We talk so much about what to do if you are looking for work, but what about after you get the job?

Consider these 5 actions to take after accepting your new position.

1. Give thanks. Someone, somehow helped you get this new job. Thank her. Thank them. Thank them profusely. Make them proud of you and ecstatic to be part of your "team". Except for a little bit of your time, it doesn't cost anything to make someone feel really good about helping you. Giving those helpers a lot of public credit and praise will encourage others to do even more for you the next time you need a helping hand.

2. Give back. You got the job; now help someone else do the same thing. There are many people out there looking for work as well. Help one of them with a reference, lead, or insight. Just like giving thanks, giving help is always a high return investment. Do it enough and someday you may find yourself on the receiving end of the help boomerang when you need it most.

3. Network. "What do you mean network? I already have a new job." Yes, but over the last several years we learned that many people 1) didn't have a professional network, 2) didn't understand what it meant to have a professional network, and 3) didn't know how to network. (They thought calling your friends and asking for a job was networking. No, that is called begging your friends to job hunt for you.) Build professional relationships now. Actively seek to meet new people, stay in touch with past co-workers and peers, and help them be successful in their endeavors. Help others do well and they will come back to help you someday.

4. Become more valuable. Here are two (of many) reasons why millions of good people have struggled to find meaningful work since 2008: 1) their current skills don't match current job openings, and 2) companies found cheap, new technology that allowed them to maintain production with fewer humans. You have got to learn something that is valuable.

Want to become invaluable? You've got to learn something that is valuable. Simply answering a phone isn't a very valuable skill. However, knowing how to fix the machine that answers the phone is valuable work. So is making a sale after answering the phone!

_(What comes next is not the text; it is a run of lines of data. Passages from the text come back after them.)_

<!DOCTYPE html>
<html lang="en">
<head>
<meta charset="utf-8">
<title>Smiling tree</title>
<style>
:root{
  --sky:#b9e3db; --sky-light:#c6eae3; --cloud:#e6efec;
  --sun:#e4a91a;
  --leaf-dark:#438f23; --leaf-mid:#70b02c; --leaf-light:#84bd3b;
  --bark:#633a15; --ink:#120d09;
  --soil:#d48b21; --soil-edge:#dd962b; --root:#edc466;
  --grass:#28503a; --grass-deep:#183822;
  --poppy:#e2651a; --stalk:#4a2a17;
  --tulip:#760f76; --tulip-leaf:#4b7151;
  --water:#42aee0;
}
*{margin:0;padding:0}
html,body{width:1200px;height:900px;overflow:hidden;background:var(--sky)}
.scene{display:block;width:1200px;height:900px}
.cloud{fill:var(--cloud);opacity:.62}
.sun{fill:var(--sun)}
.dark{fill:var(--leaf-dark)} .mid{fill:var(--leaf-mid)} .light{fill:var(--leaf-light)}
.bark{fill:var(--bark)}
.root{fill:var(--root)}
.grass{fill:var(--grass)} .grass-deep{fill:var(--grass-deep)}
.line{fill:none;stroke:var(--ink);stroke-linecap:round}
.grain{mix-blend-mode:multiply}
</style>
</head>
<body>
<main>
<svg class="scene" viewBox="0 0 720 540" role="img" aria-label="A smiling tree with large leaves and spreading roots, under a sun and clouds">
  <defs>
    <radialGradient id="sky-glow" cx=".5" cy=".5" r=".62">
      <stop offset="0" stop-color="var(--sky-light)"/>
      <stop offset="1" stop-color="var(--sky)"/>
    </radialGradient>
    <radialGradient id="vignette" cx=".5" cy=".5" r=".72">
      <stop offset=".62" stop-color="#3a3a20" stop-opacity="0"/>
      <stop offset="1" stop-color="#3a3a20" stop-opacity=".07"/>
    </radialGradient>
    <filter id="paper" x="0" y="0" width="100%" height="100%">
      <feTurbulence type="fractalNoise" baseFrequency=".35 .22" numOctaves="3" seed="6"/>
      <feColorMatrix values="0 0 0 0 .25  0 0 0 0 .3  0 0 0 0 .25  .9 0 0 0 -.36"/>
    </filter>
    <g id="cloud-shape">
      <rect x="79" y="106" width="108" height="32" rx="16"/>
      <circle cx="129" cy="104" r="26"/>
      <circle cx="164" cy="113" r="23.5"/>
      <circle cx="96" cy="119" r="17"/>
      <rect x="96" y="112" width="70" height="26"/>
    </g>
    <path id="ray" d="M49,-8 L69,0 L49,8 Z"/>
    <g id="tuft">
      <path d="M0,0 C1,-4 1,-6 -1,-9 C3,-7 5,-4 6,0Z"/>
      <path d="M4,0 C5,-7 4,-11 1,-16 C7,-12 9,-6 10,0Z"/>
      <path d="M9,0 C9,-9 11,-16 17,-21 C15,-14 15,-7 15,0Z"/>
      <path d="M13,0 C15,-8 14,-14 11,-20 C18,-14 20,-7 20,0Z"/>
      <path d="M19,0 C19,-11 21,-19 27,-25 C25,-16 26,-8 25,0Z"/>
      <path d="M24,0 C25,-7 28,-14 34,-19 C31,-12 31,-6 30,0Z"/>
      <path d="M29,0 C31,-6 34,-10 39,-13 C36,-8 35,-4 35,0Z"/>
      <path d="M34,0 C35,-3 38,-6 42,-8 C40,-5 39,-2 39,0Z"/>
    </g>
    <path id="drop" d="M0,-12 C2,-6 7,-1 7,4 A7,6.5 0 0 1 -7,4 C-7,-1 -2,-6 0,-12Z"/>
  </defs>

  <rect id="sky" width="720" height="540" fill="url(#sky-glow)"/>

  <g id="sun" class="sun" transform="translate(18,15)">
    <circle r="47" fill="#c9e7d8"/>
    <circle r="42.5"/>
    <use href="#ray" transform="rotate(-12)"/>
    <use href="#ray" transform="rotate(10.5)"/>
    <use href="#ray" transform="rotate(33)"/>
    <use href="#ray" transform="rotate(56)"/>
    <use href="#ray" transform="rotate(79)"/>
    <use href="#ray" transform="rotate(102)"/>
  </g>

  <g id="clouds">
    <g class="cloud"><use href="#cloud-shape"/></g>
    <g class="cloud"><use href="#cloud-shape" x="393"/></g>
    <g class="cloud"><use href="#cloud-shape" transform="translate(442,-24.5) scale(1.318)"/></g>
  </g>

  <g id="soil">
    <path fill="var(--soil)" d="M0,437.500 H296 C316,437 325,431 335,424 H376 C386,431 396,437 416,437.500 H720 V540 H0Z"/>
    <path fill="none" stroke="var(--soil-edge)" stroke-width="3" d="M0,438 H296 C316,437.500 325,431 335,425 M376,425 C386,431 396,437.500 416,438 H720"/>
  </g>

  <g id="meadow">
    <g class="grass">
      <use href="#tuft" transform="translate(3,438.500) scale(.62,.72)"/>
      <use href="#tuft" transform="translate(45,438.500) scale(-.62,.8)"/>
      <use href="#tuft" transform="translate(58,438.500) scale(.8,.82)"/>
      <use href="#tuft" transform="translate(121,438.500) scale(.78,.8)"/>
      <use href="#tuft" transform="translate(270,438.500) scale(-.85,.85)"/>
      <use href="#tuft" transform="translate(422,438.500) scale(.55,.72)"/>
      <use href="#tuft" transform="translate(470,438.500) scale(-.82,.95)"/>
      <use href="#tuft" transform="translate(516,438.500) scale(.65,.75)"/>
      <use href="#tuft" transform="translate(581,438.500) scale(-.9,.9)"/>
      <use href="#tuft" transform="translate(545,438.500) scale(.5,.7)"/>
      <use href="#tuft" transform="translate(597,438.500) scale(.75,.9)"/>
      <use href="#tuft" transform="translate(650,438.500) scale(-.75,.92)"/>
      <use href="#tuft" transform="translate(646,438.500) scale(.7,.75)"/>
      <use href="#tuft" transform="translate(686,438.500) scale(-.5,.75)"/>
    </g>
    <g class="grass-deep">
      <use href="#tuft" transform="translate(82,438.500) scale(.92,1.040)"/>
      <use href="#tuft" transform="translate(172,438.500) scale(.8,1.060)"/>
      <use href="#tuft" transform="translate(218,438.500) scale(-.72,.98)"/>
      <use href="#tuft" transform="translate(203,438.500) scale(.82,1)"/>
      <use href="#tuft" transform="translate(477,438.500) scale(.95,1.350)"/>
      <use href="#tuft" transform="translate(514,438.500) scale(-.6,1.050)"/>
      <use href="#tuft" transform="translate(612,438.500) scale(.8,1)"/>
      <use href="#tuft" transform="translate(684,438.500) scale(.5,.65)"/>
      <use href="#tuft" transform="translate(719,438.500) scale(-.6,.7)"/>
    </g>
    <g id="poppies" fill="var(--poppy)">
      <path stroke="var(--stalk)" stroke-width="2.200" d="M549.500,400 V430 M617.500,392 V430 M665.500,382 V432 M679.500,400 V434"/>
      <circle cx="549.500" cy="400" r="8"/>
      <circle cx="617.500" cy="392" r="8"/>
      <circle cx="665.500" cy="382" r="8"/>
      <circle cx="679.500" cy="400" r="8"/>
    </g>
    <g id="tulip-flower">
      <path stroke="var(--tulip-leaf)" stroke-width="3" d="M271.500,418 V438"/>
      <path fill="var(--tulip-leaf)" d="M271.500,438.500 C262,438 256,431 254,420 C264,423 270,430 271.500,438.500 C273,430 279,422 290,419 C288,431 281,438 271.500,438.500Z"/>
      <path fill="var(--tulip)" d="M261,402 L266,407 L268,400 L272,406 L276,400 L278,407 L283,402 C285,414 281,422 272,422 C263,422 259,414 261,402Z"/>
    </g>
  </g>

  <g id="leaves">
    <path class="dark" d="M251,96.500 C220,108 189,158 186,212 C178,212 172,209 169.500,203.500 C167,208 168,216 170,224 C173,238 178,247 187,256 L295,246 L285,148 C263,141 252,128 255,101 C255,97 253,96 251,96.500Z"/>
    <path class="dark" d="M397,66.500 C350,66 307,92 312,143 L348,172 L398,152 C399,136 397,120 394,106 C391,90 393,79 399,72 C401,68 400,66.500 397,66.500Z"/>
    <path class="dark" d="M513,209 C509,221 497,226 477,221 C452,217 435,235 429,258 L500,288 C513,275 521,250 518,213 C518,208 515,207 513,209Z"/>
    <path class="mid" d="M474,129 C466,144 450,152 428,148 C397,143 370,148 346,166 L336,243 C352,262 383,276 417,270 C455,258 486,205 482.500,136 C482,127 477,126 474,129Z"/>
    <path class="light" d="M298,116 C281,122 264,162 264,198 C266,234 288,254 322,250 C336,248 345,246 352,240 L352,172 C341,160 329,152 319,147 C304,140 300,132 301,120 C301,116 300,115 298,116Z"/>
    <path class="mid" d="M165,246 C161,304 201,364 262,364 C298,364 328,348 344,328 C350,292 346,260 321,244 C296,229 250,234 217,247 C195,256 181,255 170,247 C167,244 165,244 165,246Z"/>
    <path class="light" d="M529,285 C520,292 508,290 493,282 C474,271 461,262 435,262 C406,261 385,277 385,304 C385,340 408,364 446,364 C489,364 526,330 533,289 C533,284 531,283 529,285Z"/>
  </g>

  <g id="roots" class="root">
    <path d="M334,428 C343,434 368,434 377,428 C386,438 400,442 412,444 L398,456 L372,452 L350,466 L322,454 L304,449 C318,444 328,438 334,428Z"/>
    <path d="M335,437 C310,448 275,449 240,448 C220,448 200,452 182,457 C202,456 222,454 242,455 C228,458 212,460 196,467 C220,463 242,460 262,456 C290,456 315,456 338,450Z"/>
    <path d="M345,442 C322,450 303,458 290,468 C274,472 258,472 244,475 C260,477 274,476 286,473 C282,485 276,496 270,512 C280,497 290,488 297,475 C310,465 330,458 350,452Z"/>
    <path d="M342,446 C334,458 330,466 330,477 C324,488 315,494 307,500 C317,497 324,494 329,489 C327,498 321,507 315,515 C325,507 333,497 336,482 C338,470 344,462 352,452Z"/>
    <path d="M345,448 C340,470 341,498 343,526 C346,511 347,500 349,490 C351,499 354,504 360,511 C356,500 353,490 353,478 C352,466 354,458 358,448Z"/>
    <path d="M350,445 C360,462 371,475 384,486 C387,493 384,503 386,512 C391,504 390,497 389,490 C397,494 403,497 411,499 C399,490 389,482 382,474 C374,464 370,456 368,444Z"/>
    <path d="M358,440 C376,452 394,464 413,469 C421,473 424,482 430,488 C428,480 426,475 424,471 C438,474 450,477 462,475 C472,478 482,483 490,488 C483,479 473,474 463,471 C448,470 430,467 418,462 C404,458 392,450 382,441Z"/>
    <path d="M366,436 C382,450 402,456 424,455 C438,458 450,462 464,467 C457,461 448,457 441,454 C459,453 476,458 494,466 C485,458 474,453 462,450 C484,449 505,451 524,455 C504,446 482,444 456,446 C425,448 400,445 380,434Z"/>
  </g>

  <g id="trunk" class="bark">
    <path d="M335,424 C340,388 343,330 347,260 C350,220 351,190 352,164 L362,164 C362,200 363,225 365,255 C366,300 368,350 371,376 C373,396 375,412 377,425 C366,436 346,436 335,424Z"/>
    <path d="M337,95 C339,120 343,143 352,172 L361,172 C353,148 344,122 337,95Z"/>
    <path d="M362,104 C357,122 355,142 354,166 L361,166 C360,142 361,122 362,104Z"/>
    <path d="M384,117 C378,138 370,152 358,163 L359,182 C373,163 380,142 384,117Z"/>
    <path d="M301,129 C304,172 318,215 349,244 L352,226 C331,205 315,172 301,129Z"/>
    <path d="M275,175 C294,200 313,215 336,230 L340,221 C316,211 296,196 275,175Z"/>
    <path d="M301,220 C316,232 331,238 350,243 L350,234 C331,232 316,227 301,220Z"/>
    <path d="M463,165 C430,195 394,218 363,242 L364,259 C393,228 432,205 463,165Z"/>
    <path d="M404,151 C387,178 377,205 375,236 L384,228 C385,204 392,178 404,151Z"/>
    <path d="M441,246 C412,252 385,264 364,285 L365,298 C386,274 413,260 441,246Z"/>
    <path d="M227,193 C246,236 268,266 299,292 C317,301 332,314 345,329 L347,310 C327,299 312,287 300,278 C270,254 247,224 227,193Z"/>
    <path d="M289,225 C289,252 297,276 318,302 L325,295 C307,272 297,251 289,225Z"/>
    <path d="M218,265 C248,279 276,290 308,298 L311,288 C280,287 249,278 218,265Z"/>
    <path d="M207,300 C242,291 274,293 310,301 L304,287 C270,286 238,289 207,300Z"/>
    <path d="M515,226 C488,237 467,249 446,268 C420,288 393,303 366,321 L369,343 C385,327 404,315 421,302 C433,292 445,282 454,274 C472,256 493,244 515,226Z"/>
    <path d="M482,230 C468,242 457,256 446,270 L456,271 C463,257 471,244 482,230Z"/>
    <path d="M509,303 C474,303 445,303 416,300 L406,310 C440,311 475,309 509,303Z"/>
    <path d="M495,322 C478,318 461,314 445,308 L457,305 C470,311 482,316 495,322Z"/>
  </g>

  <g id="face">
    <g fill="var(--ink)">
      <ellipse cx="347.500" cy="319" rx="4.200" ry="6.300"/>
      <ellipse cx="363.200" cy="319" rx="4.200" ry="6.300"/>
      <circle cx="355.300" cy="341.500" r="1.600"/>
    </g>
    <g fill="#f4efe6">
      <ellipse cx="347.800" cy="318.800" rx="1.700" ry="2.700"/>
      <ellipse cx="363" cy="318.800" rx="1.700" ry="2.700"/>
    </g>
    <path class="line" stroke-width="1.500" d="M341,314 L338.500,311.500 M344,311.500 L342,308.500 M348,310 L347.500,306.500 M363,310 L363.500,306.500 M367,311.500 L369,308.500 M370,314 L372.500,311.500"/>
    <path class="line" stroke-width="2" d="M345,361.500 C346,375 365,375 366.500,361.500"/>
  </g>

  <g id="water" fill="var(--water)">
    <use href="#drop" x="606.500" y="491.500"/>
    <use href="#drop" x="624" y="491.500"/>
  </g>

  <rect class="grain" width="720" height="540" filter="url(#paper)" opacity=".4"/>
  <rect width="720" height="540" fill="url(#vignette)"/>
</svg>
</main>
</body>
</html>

5. Start planning now for the next big problem. There will always be one. Right before the Great Recession, 13 million people were doing just fine, and through no fault of their own, lost their job without any real warning. Many of them were caught off guard. Were you one of them? Even if you weren't, don't let yourself be put in that position. What should you do to strengthen your economic safety? Here are a few of my favorites: get more formal education, learn a new high demand work skill, pay off your debt, clean up your credit report and grow your score, and create a written back up plan.